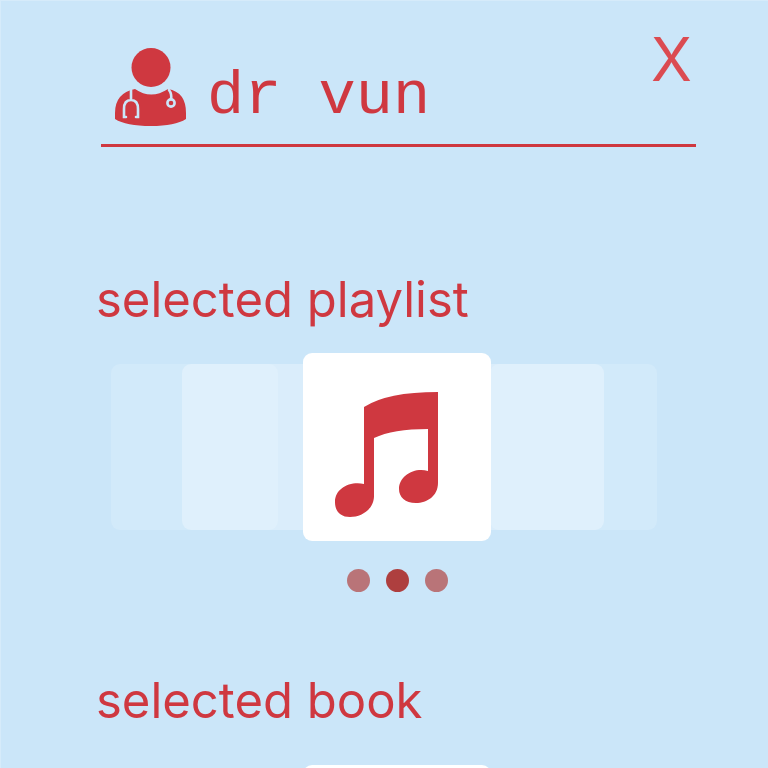
<!DOCTYPE html>
<html lang="en">
<head>
<meta charset="utf-8">
<title>Selected playlist and book</title>
<style>
:root {
  --sky: #cbe6f9;
  --sky-edge: #d6ebfa;
  --red: #cf3840;
  --red-soft: #db4b51;
  --dot: #b97478;
  --dot-active: #ae3f3f;
  --card: #fff;
}
* { box-sizing: border-box; margin: 0; padding: 0; }
html, body { width: 768px; height: 768px; overflow: hidden; }
.screen {
  position: relative;
  width: 768px;
  height: 768px;
  overflow: hidden;
  background: var(--sky);
  box-shadow: inset 1px 1px var(--sky-edge);
  color: var(--red);
  font-family: Inter, sans-serif;
}
.profile {
  display: flex;
  align-items: flex-end;
  width: 595px;
  height: 147px;
  margin-left: 101px;
  padding-left: 14px;
  border-bottom: 3px solid var(--red);
}
.doctor-icon { width: 71px; height: 78px; margin-bottom: 18px; }
.doctor-name {
  margin: 0 0 12px 21px;
  font: 400 62px/70px "Liberation Mono", monospace;
  white-space: pre;
}
.close {
  align-self: flex-start;
  margin: 23px 4px 0 auto;
  color: var(--red-soft);
  font-size: 60px;
  line-height: 72px;
  text-decoration: none;
}
.section-title {
  margin-left: 96px;
  font-size: 49px;
  font-weight: 400;
  line-height: 60px;
  white-space: nowrap;
}
.playlist { padding-top: 123px; }
.book { padding-top: 79px; }
.carousel {
  position: relative;
  width: 546px;
  height: 188px;
  margin: 23px 0 0 111px;
}
.book .carousel { margin-top: 34px; }
.card {
  position: absolute;
  top: 11px;
  width: 167px;
  height: 166px;
  border-radius: 9px;
  background: var(--card);
}
.far { opacity: .14; }
.near { opacity: .28; }
.far-left { left: 0; }
.near-left { left: 71px; }
.near-right { left: 326px; }
.far-right { left: 379px; }
.current {
  top: 0;
  left: 192px;
  width: 188px;
  height: 188px;
}
.note-icon { position: absolute; left: 32px; top: 39px; width: 103px; height: 125px; }
.pager {
  display: flex;
  gap: 16px;
  margin: 28px 0 0 347px;
  list-style: none;
}
.pager li { width: 23px; height: 23px; border-radius: 50%; background: var(--dot); }
.pager .active { background: var(--dot-active); }
</style>
</head>
<body>
<main class="screen">
  <header class="profile">
    <svg class="doctor-icon" viewBox="0 0 71 78" role="img" aria-label="Doctor">
      <g fill="var(--red)">
        <circle cx="36" cy="19.5" r="19.5"/>
        <path d="M20 41 Q36 52 53 41 Q71 44 71 65 V71 Q60 78 36 78 Q11 78 0 71 V65 Q0 45 20 41Z"/>
      </g>
      <g fill="none" stroke="var(--sky)" stroke-width="2.6" stroke-linecap="round">
        <path d="M16 42 V51 M11 69 H9 V61 Q9 52 16 52 Q23 52 23 61 V69 H21"/>
        <path d="M54 42 Q57 46 56 51"/>
        <circle cx="56" cy="55" r="3.6"/>
      </g>
    </svg>
    <h1 class="doctor-name">dr vun</h1>
    <a class="close" href="#" aria-label="Close">X</a>
  </header>

  <section class="playlist">
    <h2 class="section-title">selected playlist</h2>
    <div class="carousel">
      <div class="card far far-left"></div>
      <div class="card near near-left"></div>
      <div class="card near near-right"></div>
      <div class="card far far-right"></div>
      <div class="card current">
        <svg class="note-icon" viewBox="0 0 103 125" role="img" aria-label="Music note">
          <path fill="var(--red)" d="M29 15 Q52 0 103 0 V91 C103 104 92 111 81 111 C70 111 64 105 64 97 C64 84 79 75 93 79 V37 Q58 37 39 46 V104 C39 117 27 125 15 125 C5 125 0 119 0 110 C0 97 14 89 29 92Z"/>
        </svg>
      </div>
    </div>
    <ul class="pager" aria-label="Playlist pages">
      <li></li>
      <li class="active"></li>
      <li></li>
    </ul>
  </section>

  <section class="book">
    <h2 class="section-title">selected book</h2>
    <div class="carousel">
      <div class="card current"></div>
    </div>
  </section>
</main>
</body>
</html>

_How to complete this task_
The data is to be printed again exactly, but without its pictures.

_Response below_
<!DOCTYPE html>
<html lang="en">
<head>
<meta charset="utf-8">
<title>Selected playlist and book</title>
<style>
:root {
  --sky: #cbe6f9;
  --sky-edge: #d6ebfa;
  --red: #cf3840;
  --red-soft: #db4b51;
  --dot: #b97478;
  --dot-active: #ae3f3f;
  --card: #fff;
}
* { box-sizing: border-box; margin: 0; padding: 0; }
html, body { width: 768px; height: 768px; overflow: hidden; }
.screen {
  position: relative;
  width: 768px;
  height: 768px;
  overflow: hidden;
  background: var(--sky);
  box-shadow: inset 1px 1px var(--sky-edge);
  color: var(--red);
  font-family: Inter, sans-serif;
}
.profile {
  display: flex;
  align-items: flex-end;
  width: 595px;
  height: 147px;
  margin-left: 101px;
  padding-left: 14px;
  border-bottom: 3px solid var(--red);
}
.doctor-icon { width: 71px; height: 78px; margin-bottom: 18px; }
.doctor-name {
  margin: 0 0 12px 21px;
  font: 400 62px/70px "Liberation Mono", monospace;
  white-space: pre;
}
.close {
  align-self: flex-start;
  margin: 23px 4px 0 auto;
  color: var(--red-soft);
  font-size: 60px;
  line-height: 72px;
  text-decoration: none;
}
.section-title {
  margin-left: 96px;
  font-size: 49px;
  font-weight: 400;
  line-height: 60px;
  white-space: nowrap;
}
.playlist { padding-top: 123px; }
.book { padding-top: 79px; }
.carousel {
  position: relative;
  width: 546px;
  height: 188px;
  margin: 23px 0 0 111px;
}
.book .carousel { margin-top: 34px; }
.card {
  position: absolute;
  top: 11px;
  width: 167px;
  height: 166px;
  border-radius: 9px;
  background: var(--card);
}
.far { opacity: .14; }
.near { opacity: .28; }
.far-left { left: 0; }
.near-left { left: 71px; }
.near-right { left: 326px; }
.far-right { left: 379px; }
.current {
  top: 0;
  left: 192px;
  width: 188px;
  height: 188px;
}
.note-icon { position: absolute; left: 32px; top: 39px; width: 103px; height: 125px; }
.pager {
  display: flex;
  gap: 16px;
  margin: 28px 0 0 347px;
  list-style: none;
}
.pager li { width: 23px; height: 23px; border-radius: 50%; background: var(--dot); }
.pager .active { background: var(--dot-active); }
</style>
</head>
<body>
<main class="screen">
  <header class="profile">
    <svg class="doctor-icon" viewBox="0 0 71 78" role="img" aria-label="Doctor">
      <g fill="var(--red)">
        <circle cx="36" cy="19.5" r="19.5"/>
        <path d="M20 41 Q36 52 53 41 Q71 44 71 65 V71 Q60 78 36 78 Q11 78 0 71 V65 Q0 45 20 41Z"/>
      </g>
      <g fill="none" stroke="var(--sky)" stroke-width="2.6" stroke-linecap="round">
        <path d="M16 42 V51 M11 69 H9 V61 Q9 52 16 52 Q23 52 23 61 V69 H21"/>
        <path d="M54 42 Q57 46 56 51"/>
        <circle cx="56" cy="55" r="3.6"/>
      </g>
    </svg>
    <h1 class="doctor-name">dr vun</h1>
    <a class="close" href="#" aria-label="Close">X</a>
  </header>

  <section class="playlist">
    <h2 class="section-title">selected playlist</h2>
    <div class="carousel">
      <div class="card far far-left"></div>
      <div class="card near near-left"></div>
      <div class="card near near-right"></div>
      <div class="card far far-right"></div>
      <div class="card current">
        <svg class="note-icon" viewBox="0 0 103 125" role="img" aria-label="Music note">
          <path fill="var(--red)" d="M29 15 Q52 0 103 0 V91 C103 104 92 111 81 111 C70 111 64 105 64 97 C64 84 79 75 93 79 V37 Q58 37 39 46 V104 C39 117 27 125 15 125 C5 125 0 119 0 110 C0 97 14 89 29 92Z"/>
        </svg>
      </div>
    </div>
    <ul class="pager" aria-label="Playlist pages">
      <li></li>
      <li class="active"></li>
      <li></li>
    </ul>
  </section>

  <section class="book">
    <h2 class="section-title">selected book</h2>
    <div class="carousel">
      <div class="card current"></div>
    </div>
  </section>
</main>
</body>
</html>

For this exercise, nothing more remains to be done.